● Task description: Count up the lines below containing the word "lavender", and give the result with no other words.

● Data supplied:

# # # #

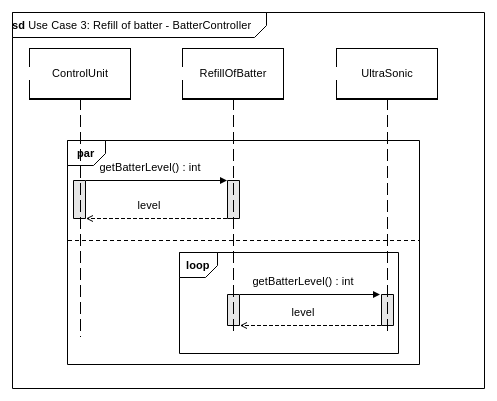
<!DOCTYPE html>
<html lang="en">
<head>
<meta charset="utf-8">
<title>Use Case 3: Refill of batter</title>
<style>
:root { --paper: #fff; --ink: #000; --bar: #e6e6e6; }
* { box-sizing: border-box; }
html, body { margin: 0; overflow: hidden; background: var(--paper); }
.diagram {
  position: relative; width: 497px; height: 401px; overflow: hidden;
  color: var(--ink);
  font: 11px/14px "Liberation Sans", Arial, sans-serif;
  letter-spacing: .1px; white-space: nowrap;
}
.lines { position: absolute; inset: 0; display: block; }
.lines * { vector-effect: non-scaling-stroke; }
.frame, .arrow { fill: none; stroke: var(--ink); }
.tab { fill: var(--paper); stroke: var(--ink); }
.bar { fill: var(--bar); stroke: var(--ink); }
.lifeline { stroke: var(--ink); stroke-dasharray: 12 5; }
.reply { stroke: var(--ink); stroke-dasharray: 4 2; }
.divider { stroke: var(--ink); stroke-dasharray: 4 3; }
.head { fill: var(--ink); }
.title, .participant, .operator, .message { position: absolute; margin: 0; font-size: 11px; font-weight: 400; }
.title { left: 12px; top: 18px; }
.participant {
  top: 48px; width: 102px; height: 52px;
  display: flex; align-items: center; justify-content: center;
  border: 1px solid var(--ink); border-bottom-width: 2px;
  background: var(--paper);
}
.participant::before { content: ""; position: absolute; left: -1px; top: 18px; width: 1px; height: 13px; background: var(--paper); }
.participant span { position: relative; top: -1px; }
.control { left: 29px; }
.refill { left: 182px; }
.sonic { left: 336px; }
.operator { font-weight: 700; }
.par { left: 77px; top: 146px; }
.loop { left: 186px; top: 258px; }
.message { width: 120px; text-align: center; }
.call-1 { left: 90px; top: 160px; }
.reply-1 { left: 89px; top: 198px; }
.call-2 { left: 243px; top: 274px; }
.reply-2 { left: 243px; top: 305px; }
</style>
</head>
<body>
<main class="diagram">
  <svg class="lines" width="497" height="401" viewBox="0 0 497 401" aria-hidden="true">
    <defs>
      <path id="open-head" class="arrow" d="M6 -3L0 0L6 3"/>
      <polygon id="solid-head" class="head" points="0,0 -7,-3.5 -7,3.5"/>
    </defs>
    <g id="frames">
      <rect class="frame" x="12.5" y="12.5" width="472" height="376"/>
      <path class="tab" d="M12.5 12.5H266.5V25.5L254.5 37.5H12.5Z"/>
      <rect class="frame" x="67.5" y="140.5" width="352" height="224"/>
      <path class="tab" d="M67.5 140.5H105.5V153.5L93.5 165.5H67.5Z"/>
      <line class="divider" x1="68" y1="240.5" x2="419" y2="240.5"/>
      <rect class="frame" x="179.5" y="252.5" width="219" height="101"/>
      <path class="tab" d="M179.5 252.5H217.5V265.5L205.5 277.5H179.5Z"/>
    </g>
    <g id="activations">
      <rect class="bar" x="73.5" y="180.5" width="12" height="38"/>
      <rect class="bar" x="227.5" y="180.5" width="12" height="38"/>
      <rect class="bar" x="227.5" y="294.5" width="12" height="31"/>
      <rect class="bar" x="381.5" y="294.5" width="12" height="31"/>
    </g>
    <g id="lifelines">
      <line class="lifeline" x1="80.5" y1="98" x2="80.5" y2="337"/>
      <line class="lifeline" x1="233.5" y1="98" x2="233.5" y2="335"/>
      <line class="lifeline" x1="387.5" y1="98" x2="387.5" y2="335"/>
    </g>
    <g id="messages">
      <line class="arrow" x1="86" y1="180.5" x2="222" y2="180.5"/>
      <use href="#solid-head" x="227" y="180.5"/>
      <line class="reply" x1="227" y1="218.5" x2="87" y2="218.5"/>
      <use href="#open-head" x="87" y="218.5"/>
      <line class="arrow" x1="240" y1="294.5" x2="375" y2="294.5"/>
      <use href="#solid-head" x="380" y="294.5"/>
      <line class="reply" x1="381" y1="325.5" x2="241" y2="325.5"/>
      <use href="#open-head" x="241" y="325.5"/>
    </g>
  </svg>

  <h1 class="title"><b>sd</b> Use Case 3: Refill of batter - BatterController</h1>

  <div class="participant control"><span>ControlUnit</span></div>
  <div class="participant refill"><span>RefillOfBatter</span></div>
  <div class="participant sonic"><span>UltraSonic</span></div>

  <p class="operator par">par</p>
  <p class="message call-1">getBatterLevel() : int</p>
  <p class="message reply-1">level</p>

  <p class="operator loop">loop</p>
  <p class="message call-2">getBatterLevel() : int</p>
  <p class="message reply-2">level</p>
</main>
</body>
</html>
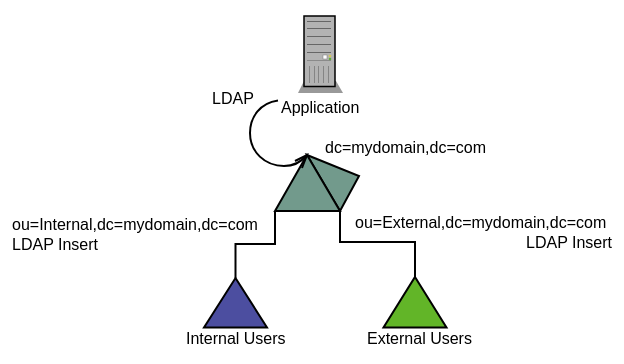
<!DOCTYPE html>
<html lang="en">
<head>
<meta charset="utf-8">
<title>LDAP directory tree</title>
<style>
:root {
  --paper: #fff;
  --ink: #000;
  --root-node: #729a8c;
  --internal-node: #4c4ea0;
  --external-node: #62b528;
  --server-face: #b3b3b3;
  --server-line: #666;
  --server-base: #999;
}
* { box-sizing: border-box; }
html, body { margin: 0; overflow: hidden; background: var(--paper); }
.diagram {
  position: relative;
  width: 624px;
  height: 364px;
  overflow: hidden;
  background: var(--paper);
  color: var(--ink);
  font: 16px/18px "Liberation Sans", Arial, sans-serif;
}
.shapes { position: absolute; inset: 0; display: block; }
.outlined { stroke: var(--ink); stroke-width: 2; }
.connector { fill: none; stroke: var(--ink); stroke-width: 2; }
.label { position: absolute; margin: 0; white-space: nowrap; }
.branch { line-height: 20px; }
.branch span { display: block; }
.ldap { left: 212px; top: 90px; }
.application { left: 281px; top: 99px; }
.root { left: 325px; top: 139px; }
.internal-branch { left: 12px; top: 215px; }
.external-branch { left: 355px; top: 213px; width: 257px; }
.external-branch .action { text-align: right; }
.internal-users { left: 186px; top: 330px; }
.external-users { left: 367px; top: 330px; }
</style>
</head>
<body>
<main class="diagram">
  <svg class="shapes" width="624" height="364" viewBox="0 0 624 364" aria-hidden="true">
    <g class="server">
      <polygon points="304,81 336,81 343,93 298,93" fill="var(--server-base)"/>
      <rect x="304" y="16" width="31" height="70.5" fill="var(--server-face)" stroke="var(--ink)" stroke-width="1.5"/>
      <path d="M307 21.5H331M307 28.5H331M307 36.5H331M307 44.5H331M307 52.5H331" fill="none" stroke="var(--server-line)"/>
      <path d="M309.5 66V83M314.5 66V83M318.5 66V83M323.5 66V83M328.5 66V83" fill="none" stroke="#858585"/>
      <path d="M307 60.5H331" stroke="#8a8a8a"/>
      <rect x="323" y="55" width="4" height="4" fill="#fff" stroke="#777" stroke-width="0.5"/>
      <circle cx="330" cy="56" r="1.3" fill="#d6c85a"/>
      <circle cx="330" cy="59" r="1.3" fill="#5fae3a"/>
    </g>
    <g class="root-node outlined" fill="var(--root-node)" stroke-linejoin="miter">
      <polygon points="307,155 359,176 340,211"/>
      <polygon points="307,155 340,211 275,211"/>
    </g>
    <g class="connector">
      <path d="M278 100.5C260 103 250 117 250 133C250 152 265 166 284 166C294 166 301 162 306 156"/>
      <path d="M295 161L307 155L302 168"/>
      <path d="M275 211V244H235.5V278"/>
      <path d="M340 211V242H415V277"/>
    </g>
    <polygon class="outlined" points="235.5,278 267,327.5 204,327.5" fill="var(--internal-node)"/>
    <polygon class="outlined" points="415,277 446.5,327.5 383.5,327.5" fill="var(--external-node)"/>
  </svg>
  <p class="label ldap">LDAP</p>
  <p class="label application">Application</p>
  <p class="label root">dc=mydomain,dc=com</p>
  <p class="label branch internal-branch"><span>ou=Internal,dc=mydomain,dc=com</span><span class="action">LDAP Insert</span></p>
  <p class="label branch external-branch"><span>ou=External,dc=mydomain,dc=com</span><span class="action">LDAP Insert</span></p>
  <p class="label internal-users">Internal Users</p>
  <p class="label external-users">External Users</p>
</main>
</body>
</html>
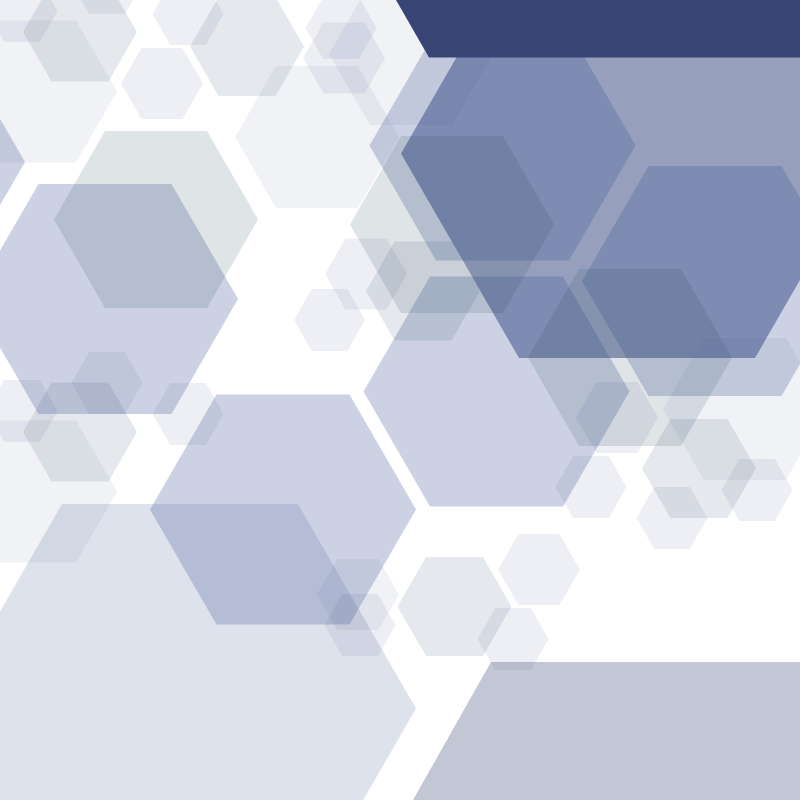
<!DOCTYPE html>
<html lang="en">
<head>
<meta charset="utf-8">
<title>Hexagon background</title>
<style>
:root {
  --paper: #fff;
  --navy: #394675;
  --slate: #c3c6d5;
  --steel: #96a0bd;
  --mist: rgba(60, 85, 140, .17);
  --lavender: rgba(55, 75, 143, .25);
  --sage: rgba(42, 75, 95, .15);
  --pale: rgba(55, 75, 125, .07);
  --grey: rgba(40, 65, 100, .12);
  --haze: rgba(45, 60, 110, .08);
}
html, body { margin: 0; background: var(--paper); overflow: hidden; }
svg { display: block; width: 800px; height: 800px; }
.navy { fill: var(--navy); }
.slate { fill: var(--slate); }
.steel { fill: var(--steel); }
.mist { fill: var(--mist); }
.lavender { fill: var(--lavender); }
.sage { fill: var(--sage); }
.pale { fill: var(--pale); }
.grey { fill: var(--grey); }
.haze { fill: var(--haze); }
</style>
</head>
<body>
<svg viewBox="0 0 800 800" role="img" aria-label="Overlapping translucent blue and grey hexagons">
  <defs>
    <polygon id="hex-giant" points="-236,0 -118,-204.5 118,-204.5 236,0 118,204.5 -118,204.5"/>
    <polygon id="hex-large" points="-133,0 -66.5,-115 66.5,-115 133,0 66.5,115 -66.5,115"/>
    <polygon id="hex-medium" points="-102,0 -51,-88.5 51,-88.5 102,0 51,88.5 -51,88.5"/>
    <polygon id="hex-wide" points="-82,0 -41,-71 41,-71 82,0 41,71 -41,71"/>
    <polygon id="hex-mid" points="-57,0 -28.5,-49.5 28.5,-49.5 57,0 28.5,49.5 -28.5,49.5"/>
    <polygon id="hex-small" points="-41,0 -20.5,-35.5 20.5,-35.5 41,0 20.5,35.5 -20.5,35.5"/>
    <polygon id="hex-tiny" points="-35.5,0 -17.8,-31 17.8,-31 35.5,0 17.8,31 -17.8,31"/>
  </defs>

  <g id="giant-hexagons">
    <use href="#hex-giant" class="steel" x="637" y="153.5"/>
    <use href="#hex-giant" class="mist" x="180" y="708.5"/>
    <polygon class="slate" points="491,662 800,662 800,800 413,800"/>
  </g>

  <g id="lavender-hexagons" class="lavender">
    <use href="#hex-large" x="-108" y="162"/>
    <use href="#hex-large" x="105" y="299"/>
    <use href="#hex-large" x="283" y="509.5"/>
    <use href="#hex-large" x="496.5" y="391.5"/>
    <use href="#hex-large" x="502.5" y="145.5"/>
    <use href="#hex-large" x="715" y="281"/>
  </g>

  <g id="sage-hexagons" class="sage">
    <use href="#hex-medium" x="156" y="219.5"/>
    <use href="#hex-medium" x="452" y="224.5"/>
    <use href="#hex-medium" x="630" y="357.5"/>
  </g>

  <g id="pale-hexagons" class="pale">
    <use href="#hex-wide" x="35" y="91.5"/>
    <use href="#hex-wide" x="35" y="491.5"/>
    <use href="#hex-wide" x="317" y="137"/>
    <use href="#hex-wide" x="411" y="54"/>
    <use href="#hex-wide" x="745" y="409"/>
  </g>

  <g id="grey-hexagons" class="grey">
    <use href="#hex-mid" x="80" y="32"/>
    <use href="#hex-mid" x="80" y="432"/>
    <use href="#hex-mid" x="247" y="46.5"/>
    <use href="#hex-mid" x="423" y="291"/>
    <use href="#hex-mid" x="454.5" y="606.5"/>
    <use href="#hex-mid" x="699" y="468.5"/>
  </g>

  <g id="small-hexagons" class="haze">
    <use href="#hex-small" x="162" y="83.5"/>
    <use href="#hex-small" x="344" y="58"/>
    <use href="#hex-small" x="366" y="274"/>
    <use href="#hex-small" x="617" y="417.5"/>
    <use href="#hex-small" x="539" y="569.5"/>
    <use href="#hex-small" class="pale" x="358" y="594.5"/>
  </g>

  <g id="tiny-hexagons" class="haze">
    <use href="#hex-tiny" x="22" y="11"/>
    <use href="#hex-tiny" x="107" y="-17"/>
    <use href="#hex-tiny" x="188" y="14"/>
    <use href="#hex-tiny" x="341" y="28"/>
    <use href="#hex-tiny" x="329.5" y="320"/>
    <use href="#hex-tiny" x="107" y="383"/>
    <use href="#hex-tiny" x="22" y="411"/>
    <use href="#hex-tiny" x="188" y="414"/>
    <use href="#hex-tiny" x="591" y="487"/>
    <use href="#hex-tiny" x="672" y="518"/>
    <use href="#hex-tiny" x="757" y="490"/>
    <use href="#hex-tiny" x="360" y="625"/>
    <use href="#hex-tiny" x="513" y="639"/>
  </g>

  <polygon id="top-band" class="navy" points="396,0 800,0 800,57.5 429,57.5"/>
</svg>
</body>
</html>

# # # #

● Exercise solution: 3